Oxytocin is released during breast-feeding and some researchers contend it could play a protective role, since women who breast-feed have lower incidences of breast cancer after menopause.

Schenhals’ work with oxytocin and cells has revealed that specific proteins in breast cancer cells are activated by oxytocin, research she presented at the American Society for Cell Biology Conference in San Francisco.

In her research, Schenhals determined the exact impact of the proteins and whether they cause division, replication or death of the cell.

Assistant Professor Tonya Train, Schenhals’ research mentor, described the work as significant since oxytocin is available over the counter and not regulated by the Food and Drug Administration.

“As a scholar, Erica has learned and performed technologies used widely in cutting edge biomedical research,” Train says.

Schenhals also served as volunteer coordinator for Open Door Clinic in Burlington. She said her interactions with patients motivated her research, as well as thoughts of her aunt, whose cancer has returned and spread.

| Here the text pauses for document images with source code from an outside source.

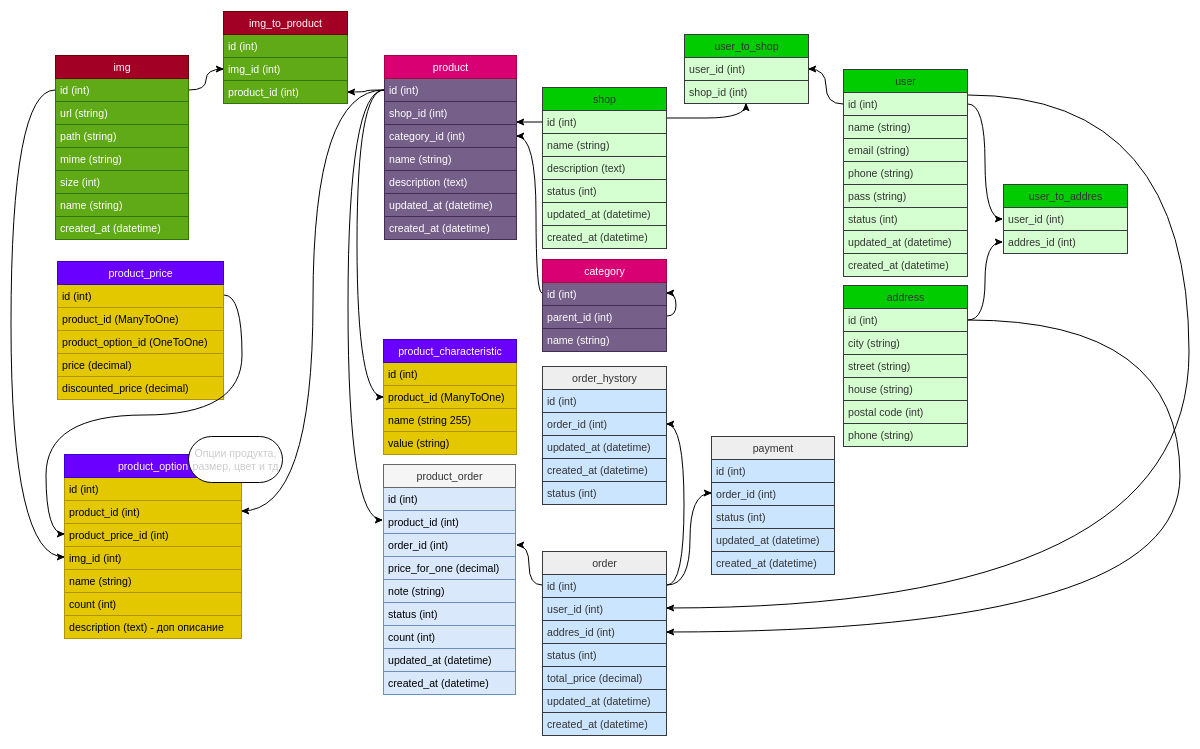
<!DOCTYPE html>
<html lang="en">
<head>
<meta charset="utf-8">
<title>Shop database schema</title>
<style>
:root {
  --paper: #ffffff;
  --ink: #000000;
  --ink-soft: #333333;
  --outline: #36393d;
  --red: #a20025;
  --red-line: #6f0000;
  --leaf: #60a917;
  --leaf-line: #2d7600;
  --pink: #d80073;
  --pink-line: #a50040;
  --plum: #76608a;
  --plum-line: #432d57;
  --violet: #6a00ff;
  --violet-line: #3700cc;
  --gold: #e3c800;
  --gold-line: #b09500;
  --green: #00cc00;
  --mint: #d5ffd0;
  --grey: #eeeeee;
  --sky: #cce5ff;
  --pale-grey: #f5f5f5;
  --pale-grey-line: #666666;
  --pale-blue: #dae8fc;
  --pale-blue-line: #6c8ebf;
  --note-text: #cccccc;
}
* { box-sizing: border-box; margin: 0; padding: 0; }
html, body { width: 1200px; height: 749px; overflow: hidden; background: var(--paper); }
body { font: 10.6px/13px "Liberation Sans", Arial, sans-serif; }
.schema { position: relative; width: 1200px; height: 749px; overflow: hidden; }
.connectors { position: absolute; left: 0; top: 0; fill: none; stroke: var(--ink); stroke-width: 1; }

.entity { position: absolute; display: flex; flex-direction: column; }
.entity h2, .entity li {
  display: flex; align-items: center;
  height: 24px; border: 1px solid; white-space: nowrap;
}
.entity h2 {
  position: relative; justify-content: center; font: inherit;
  background: var(--head); border-color: var(--head-line); color: var(--head-text);
}
.entity ul { list-style: none; }
.entity li {
  margin-top: -1px; padding-left: 4px;
  background: var(--row); border-color: var(--row-line); color: var(--row-text);
}

.media { --head: var(--red); --head-line: var(--red-line); --head-text: #fff; --row: var(--leaf); --row-line: var(--leaf-line); --row-text: #fff; }
.catalog { --head: var(--pink); --head-line: var(--pink-line); --head-text: #fff; --row: var(--plum); --row-line: var(--plum-line); --row-text: #fff; }
.detail { --head: var(--violet); --head-line: var(--violet-line); --head-text: #fff; --row: var(--gold); --row-line: var(--gold-line); --row-text: var(--ink); }
.account { --head: var(--green); --head-line: var(--outline); --head-text: var(--ink-soft); --row: var(--mint); --row-line: var(--outline); --row-text: var(--ink-soft); }
.sales { --head: var(--grey); --head-line: var(--outline); --head-text: var(--ink-soft); --row: var(--sky); --row-line: var(--outline); --row-text: var(--ink-soft); }
.line-item { --head: var(--pale-grey); --head-line: var(--pale-grey-line); --head-text: var(--ink-soft); --row: var(--pale-blue); --row-line: var(--pale-blue-line); --row-text: var(--ink); }

#img { left: 55px; top: 55px; width: 134px; }
#img-to-product { left: 223px; top: 11px; width: 125px; }
#product { left: 384px; top: 55px; width: 133px; }
#shop { left: 542px; top: 87px; width: 125px; }
#category { left: 542px; top: 259px; width: 125px; }
#user-to-shop { left: 684px; top: 34px; width: 125px; }
#user { left: 843px; top: 69px; width: 125px; }
#user-to-addres { left: 1003px; top: 184px; width: 125px; }
#address { left: 843px; top: 285px; width: 125px; }
#product-price { left: 57px; top: 261px; width: 167px; }
#product-option { left: 64px; top: 454px; width: 178px; }
#product-characteristic { left: 383px; top: 339px; width: 134px; }
#product-order { left: 383px; top: 464px; width: 133px; }
#order-hystory { left: 542px; top: 366px; width: 125px; }
#order { left: 542px; top: 551px; width: 125px; }
#payment { left: 711px; top: 436px; width: 124px; }

.note {
  position: absolute; left: 188px; top: 436px; width: 95px; height: 47px;
  display: flex; align-items: center; justify-content: center;
  border: 1px solid var(--ink); border-radius: 24px; background: var(--paper);
  color: var(--note-text); text-align: center; white-space: nowrap;
}
</style>
</head>
<body>
<main class="schema">

  <section class="entity media" id="img">
    <h2>img</h2>
    <ul><li>id (int)</li><li>url (string)</li><li>path (string)</li><li>mime (string)</li><li>size (int)</li><li>name (string)</li><li>created_at (datetime)</li></ul>
  </section>

  <section class="entity media" id="img-to-product">
    <h2>img_to_product</h2>
    <ul><li>id (int)</li><li>img_id (int)</li><li>product_id (int)</li></ul>
  </section>

  <section class="entity catalog" id="product">
    <h2>product</h2>
    <ul><li>id (int)</li><li>shop_id (int)</li><li>category_id (int)</li><li>name (string)</li><li>description (text)</li><li>updated_at (datetime)</li><li>created_at (datetime)</li></ul>
  </section>

  <section class="entity account" id="shop">
    <h2>shop</h2>
    <ul><li>id (int)</li><li>name (string)</li><li>description (text)</li><li>status (int)</li><li>updated_at (datetime)</li><li>created_at (datetime)</li></ul>
  </section>

  <section class="entity catalog" id="category">
    <h2>category</h2>
    <ul><li>id (int)</li><li>parent_id (int)</li><li>name (string)</li></ul>
  </section>

  <section class="entity account" id="user-to-shop">
    <h2>user_to_shop</h2>
    <ul><li>user_id (int)</li><li>shop_id (int)</li></ul>
  </section>

  <section class="entity account" id="user">
    <h2>user</h2>
    <ul><li>id (int)</li><li>name (string)</li><li>email (string)</li><li>phone (string)</li><li>pass (string)</li><li>status (int)</li><li>updated_at (datetime)</li><li>created_at (datetime)</li></ul>
  </section>

  <section class="entity account" id="user-to-addres">
    <h2>user_to_addres</h2>
    <ul><li>user_id (int)</li><li>addres_id (int)</li></ul>
  </section>

  <section class="entity account" id="address">
    <h2>address</h2>
    <ul><li>id (int)</li><li>city (string)</li><li>street (string)</li><li>house (string)</li><li>postal code (int)</li><li>phone (string)</li></ul>
  </section>

  <section class="entity detail" id="product-price">
    <h2>product_price</h2>
    <ul><li>id (int)</li><li>product_id (ManyToOne)</li><li>product_option_id (OneToOne)</li><li>price (decimal)</li><li>discounted_price (decimal)</li></ul>
  </section>

  <section class="entity detail" id="product-option">
    <h2>product_option</h2>
    <ul><li>id (int)</li><li>product_id (int)</li><li>product_price_id (int)</li><li>img_id (int)</li><li>name (string)</li><li>count (int)</li><li>description (text) - доп описание</li></ul>
  </section>

  <section class="entity detail" id="product-characteristic">
    <h2>product_characteristic</h2>
    <ul><li>id (int)</li><li>product_id (ManyToOne)</li><li>name (string 255)</li><li>value (string)</li></ul>
  </section>

  <section class="entity line-item" id="product-order">
    <h2>product_order</h2>
    <ul><li>id (int)</li><li>product_id (int)</li><li>order_id (int)</li><li>price_for_one (decimal)</li><li>note (string)</li><li>status (int)</li><li>count (int)</li><li>updated_at (datetime)</li><li>created_at (datetime)</li></ul>
  </section>

  <section class="entity sales" id="order-hystory">
    <h2>order_hystory</h2>
    <ul><li>id (int)</li><li>order_id (int)</li><li>updated_at (datetime)</li><li>created_at (datetime)</li><li>status (int)</li></ul>
  </section>

  <section class="entity sales" id="order">
    <h2>order</h2>
    <ul><li>id (int)</li><li>user_id (int)</li><li>addres_id (int)</li><li>status (int)</li><li>total_price (decimal)</li><li>updated_at (datetime)</li><li>created_at (datetime)</li></ul>
  </section>

  <section class="entity sales" id="payment">
    <h2>payment</h2>
    <ul><li>id (int)</li><li>order_id (int)</li><li>status (int)</li><li>updated_at (datetime)</li><li>created_at (datetime)</li></ul>
  </section>

  <svg class="connectors" width="1200" height="749" viewBox="0 0 1200 749" aria-hidden="true">
    <defs>
      <marker id="arrow" markerUnits="userSpaceOnUse" markerWidth="8" markerHeight="8" refX="7" refY="4" orient="auto">
        <path d="M0 1L7 4L0 7L2 4Z" fill="black" stroke="black"/>
      </marker>
    </defs>
    <g marker-end="url(#arrow)">
      <!-- media -->
      <path d="M189 90Q206 90 206 80Q206 69 223 69"/>
      <path d="M55 90Q11 90 11 324Q11 557 64 557"/>
      <!-- product -->
      <path d="M384 90Q366 90 366 91Q366 92 348 92"/>
      <path d="M384 90Q313 90 313 301Q313 511 242 511"/>
      <path d="M384 90Q357 90 357 243Q357 397 383 397"/>
      <path d="M384 90Q348 90 348 305Q348 520 382 520"/>
      <path d="M224 295Q242 295 242 355Q242 415 144 415Q46 415 46 475Q46 534 64 534"/>
      <!-- shop and category -->
      <path d="M542 122H517"/>
      <path d="M542 293Q536 293 536 214Q536 136 517 136"/>
      <path d="M667 316Q676 316 676 305Q676 293 667 293"/>
      <path d="M667 118H706Q746 118 746 104"/>
      <!-- user and address -->
      <path d="M843 104Q826 104 826 86Q826 69 809 69"/>
      <path d="M968 104Q985 104 985 162Q985 219 1002 219"/>
      <path d="M968 95Q1189 95 1189 352Q1189 608 667 608"/>
      <path d="M968 320Q985 320 985 281Q985 242 1002 242"/>
      <path d="M968 320Q1180 320 1180 476Q1180 632 667 632"/>
      <!-- order -->
      <path d="M667 585Q684 585 684 505Q684 424 667 424"/>
      <path d="M667 585Q690 585 690 539Q690 493 711 493"/>
      <path d="M542 585Q529 585 529 565Q529 545 517 545"/>
    </g>
  </svg>

  <aside class="note">Опции продукта,<br>размер, цвет и тд</aside>
</main>
</body>
</html>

Schenhals plans to attend medical school after spending the year working with intestinal stem cells at the University of North Carolina School of Medicine. She said she couldn’t imagine her undergraduate experience without the Lumen Prize.

“Starting this project, I never would have expected that I would love research this much and have such a passion for it,” she says. “I suspected I might incorporate it into my future, but now I’m positive of that.”